*** Opening of Provided information ***

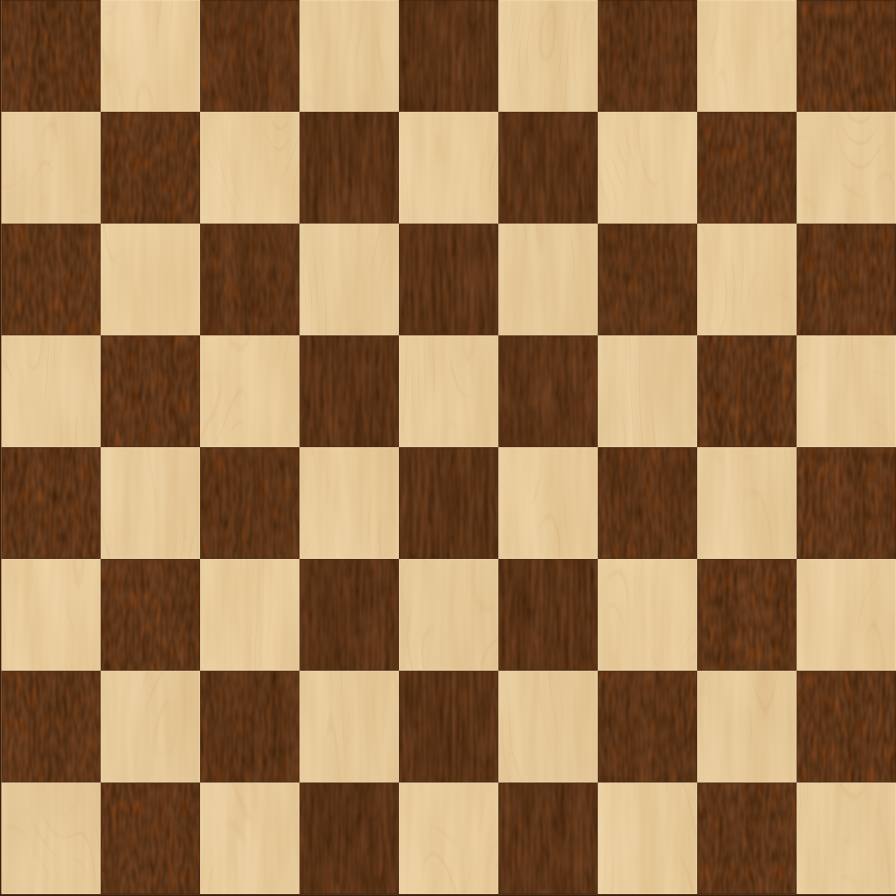
This pattern is drawn by a WebGL 1 fragment shader. Its source:

```glsl
precision highp float;
// Wooden checkerboard: pale fine-grained tiles alternating with dark porous ones.

uniform vec2 u_resolution;

#define TILES vec2(9.0, 8.0)
#define MARGIN vec2(0.0014, 0.0019)
#define RIM_WIDTH 0.0022
#define RIM_STRENGTH 0.55
#define PALE_LOW vec3(0.865, 0.735, 0.535)
#define PALE_HIGH vec3(0.925, 0.825, 0.645)
#define PALE_RIM vec3(0.96, 0.88, 0.72)
#define DARK_LOW vec3(0.285, 0.155, 0.055)
#define DARK_HIGH vec3(0.415, 0.243, 0.122)
#define DARK_RIM vec3(0.24, 0.12, 0.04)
#define RUST vec3(0.055, 0.012, -0.015)

float hash(vec2 p) {
  return fract(sin(dot(p, vec2(127.1, 311.7))) * 43758.5);
}

vec2 gradient(vec2 cell) {
  float angle = 6.2832 * hash(cell);
  return vec2(cos(angle), sin(angle));
}

// Gradient noise, roughly -0.7 to 0.7
float noise(vec2 p) {
  vec2 i = floor(p);
  vec2 f = p - i;
  vec2 w = f * f * f * (f * (f * 6.0 - 15.0) + 10.0);
  vec2 e = vec2(1.0, 0.0);
  float a = dot(gradient(i), f);
  float b = dot(gradient(i + e.xy), f - e.xy);
  float c = dot(gradient(i + e.yx), f - e.yx);
  float d = dot(gradient(i + e.xx), f - e.xx);
  return mix(mix(a, b, w.x), mix(c, d, w.x), w.y);
}

// Soft vertical figure with a few thin growth lines
vec3 paleWood(vec2 uv, vec2 local, vec2 seed) {
  float broad = noise(uv * vec2(38.0, 6.0) + seed);
  float fine = noise(uv * vec2(150.0, 14.0) + seed);
  float rings = (noise(uv * vec2(15.0, 4.5) - seed) + 0.5 * local.x) * 7.0;
  float line = 1.0 - smoothstep(0.0, 0.14, abs(fract(rings) - 0.5));
  line *= smoothstep(-0.1, 0.4, noise(uv * vec2(25.0, 11.0) + seed.yx));
  float tone = 0.62 - 0.24 * (local.x - 0.5) + 0.5 * broad + 0.25 * fine - 0.3 * line;
  return mix(PALE_LOW, PALE_HIGH, tone);
}

// Short pores near the sides of the board, long straight grain near its middle
vec3 darkWood(vec2 uv, vec2 seed, float straightness) {
  float bands = noise(uv * vec2(48.0, 5.0) + seed);
  float pores = noise(uv * vec2(230.0, 62.0) + seed);
  float streaks = noise(uv * vec2(210.0, 20.0) - seed);
  float grain = mix(pores, streaks, 0.25 + 0.5 * straightness);
  float fleck = smoothstep(0.1, 0.5, noise(uv * vec2(160.0, 45.0) + seed.yx));
  float tone = 0.6 + 0.95 * grain + 0.4 * bands - 0.25 * fleck - 0.1 * straightness;
  float rust = smoothstep(0.05, 0.5, noise(uv * vec2(110.0, 38.0) - seed.yx));
  return mix(DARK_LOW, DARK_HIGH, tone) + RUST * rust * (1.0 - 0.7 * straightness);
}

void main() {
  vec2 uv = gl_FragCoord.xy / u_resolution;
  vec2 pixel = 1.0 / u_resolution;

  // Tile index, position inside the tile and distance to its edges
  vec2 grid = (uv - MARGIN) / (1.0 - MARGIN) * TILES;
  vec2 tile = clamp(floor(grid), vec2(0.0), TILES - 1.0);
  vec2 local = grid - tile;
  vec2 edge = max(min(local, 1.0 - local), 0.0) / TILES;

  // Smoothed checker: 1 on pale tiles, 0 on dark ones
  vec2 parity = 1.0 - 2.0 * mod(tile, 2.0);
  vec2 side = parity * clamp(2.0 * edge / pixel, 0.0, 1.0);
  float pale = 0.5 + 0.5 * side.x * side.y;

  // Each tile is cut from a different piece of timber
  vec2 seed = 60.0 * vec2(hash(tile + 3.0), hash(tile + 17.0));
  float straightness = 1.0 - smoothstep(0.5, 3.0, abs(tile.x - 4.0));
  vec3 paleColor = paleWood(uv, local, seed) + 0.016 * (hash(tile + 9.0) - 0.5);
  vec3 darkColor = darkWood(uv, seed, straightness);

  // Thin rims along the joints
  float rim = 1.0 - smoothstep(0.0, RIM_WIDTH, min(edge.x, edge.y));
  paleColor = mix(paleColor, PALE_RIM, RIM_STRENGTH * rim);
  darkColor = mix(darkColor, DARK_RIM, RIM_STRENGTH * rim);
  vec3 color = mix(darkColor, paleColor, pale);

  // Dark seam along the left and lower borders
  vec2 seam = smoothstep(-0.5 * pixel, 0.5 * pixel, uv - MARGIN);
  color = mix(DARK_RIM, color, seam.x * seam.y);

  gl_FragColor = vec4(clamp(color, 0.0, 1.0), 1.0);
}
```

*** Close of Provided information ***

What is needed |
Each line above with the string "bands" in it should be located and copied.

Answer to this exercise |
  float bands = noise(uv * vec2(48.0, 5.0) + seed);
  float tone = 0.6 + 0.95 * grain + 0.4 * bands - 0.25 * fleck - 0.1 * straightness;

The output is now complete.